Unless you were born on the younger side of the 1990's, you probably remember the Sony Walkman, at the time an ingenious device that allowed you to listen to music and radio while on the run, revolutionizing the way people exercised and interacted with the outdoors.
All of us know about the iPod by now, which begs the inevitable question: which gadget is really better?
The Christian Science Monitor asked the question last month, noting the 30-year anniversary of the Walkman's release (this past July 1st). Sure, they're a part of our history, given the quick-moving advances of the digital world, but are Sony Walkmans an ancient relic of the past, or a still-relevant digital throwback?
Some who tried wearing one recently were met with some degree of ridicule. After all, one would expect Marty McFly to travel to our current generation from the middle of the 1980's with his Walkman in tow - not present-day people. It's hard not to be noticed wearing a Sony Walkman - it's more brick-like construction is best suited for a belt clip and can't sneak into your pocket or backpack quite so easily as an iPod.
One advantage of the Walkman over the iPod was found: two headphone jacks meant that two sets of headphones can be used on the Walkman, allowing two people to enjoy the same music without sharing the same pair of ear pieces.
In order to properly weigh each device against each other, some degree of cultural relativism will have to be employed. Sony's Walkman was impressive for its era, just as today's iPod has revolutionized the way we think about and listen to music. If the iPod dominates the Walkman in terms of amount and variety of audio potential, the Walkman still deserves credit for calling attention to the need of portable music in the first place.

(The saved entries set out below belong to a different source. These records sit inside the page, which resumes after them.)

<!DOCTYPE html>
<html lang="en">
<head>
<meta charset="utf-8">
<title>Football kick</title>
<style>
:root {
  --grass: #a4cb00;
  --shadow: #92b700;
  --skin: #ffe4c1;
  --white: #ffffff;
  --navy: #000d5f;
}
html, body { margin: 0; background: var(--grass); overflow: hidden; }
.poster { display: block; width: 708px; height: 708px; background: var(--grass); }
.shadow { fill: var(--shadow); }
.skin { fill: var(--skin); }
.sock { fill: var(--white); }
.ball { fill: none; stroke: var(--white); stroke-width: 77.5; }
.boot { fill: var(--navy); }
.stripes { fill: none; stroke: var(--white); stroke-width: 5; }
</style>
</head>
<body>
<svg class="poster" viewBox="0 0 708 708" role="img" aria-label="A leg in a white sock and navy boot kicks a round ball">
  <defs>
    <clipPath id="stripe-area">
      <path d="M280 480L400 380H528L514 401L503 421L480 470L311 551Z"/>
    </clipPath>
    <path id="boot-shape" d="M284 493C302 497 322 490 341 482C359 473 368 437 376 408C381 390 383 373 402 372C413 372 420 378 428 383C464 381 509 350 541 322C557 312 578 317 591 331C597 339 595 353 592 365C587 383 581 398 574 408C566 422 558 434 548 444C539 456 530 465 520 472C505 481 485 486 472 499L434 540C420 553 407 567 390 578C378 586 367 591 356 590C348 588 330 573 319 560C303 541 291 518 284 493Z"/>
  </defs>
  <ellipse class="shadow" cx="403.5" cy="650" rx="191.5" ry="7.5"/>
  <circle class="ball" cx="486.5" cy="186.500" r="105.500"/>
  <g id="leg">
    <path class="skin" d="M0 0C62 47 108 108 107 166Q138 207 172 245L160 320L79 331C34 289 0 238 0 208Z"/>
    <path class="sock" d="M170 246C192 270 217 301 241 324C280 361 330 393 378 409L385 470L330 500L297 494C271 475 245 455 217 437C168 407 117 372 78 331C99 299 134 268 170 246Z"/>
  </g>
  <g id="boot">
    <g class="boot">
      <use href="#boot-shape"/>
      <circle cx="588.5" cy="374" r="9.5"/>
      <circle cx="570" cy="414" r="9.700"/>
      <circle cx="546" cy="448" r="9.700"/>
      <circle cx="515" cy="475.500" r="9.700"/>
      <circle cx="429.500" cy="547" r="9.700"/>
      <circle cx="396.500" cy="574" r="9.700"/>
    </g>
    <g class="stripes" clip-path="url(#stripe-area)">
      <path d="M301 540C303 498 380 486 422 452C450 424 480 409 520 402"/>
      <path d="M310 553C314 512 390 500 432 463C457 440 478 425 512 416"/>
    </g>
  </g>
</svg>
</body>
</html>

As much as the current generation might enjoy looking down on the portable options of the past, we have to realize that the ever-accelerating world of digital technology will probably make the iPod look ancient in a matter of years. After all, the original iPod wasn't equipped with the type of technology now packed into iPhones and Palm Pre's. So take it easy on the Walkman: it was your dad's iPod.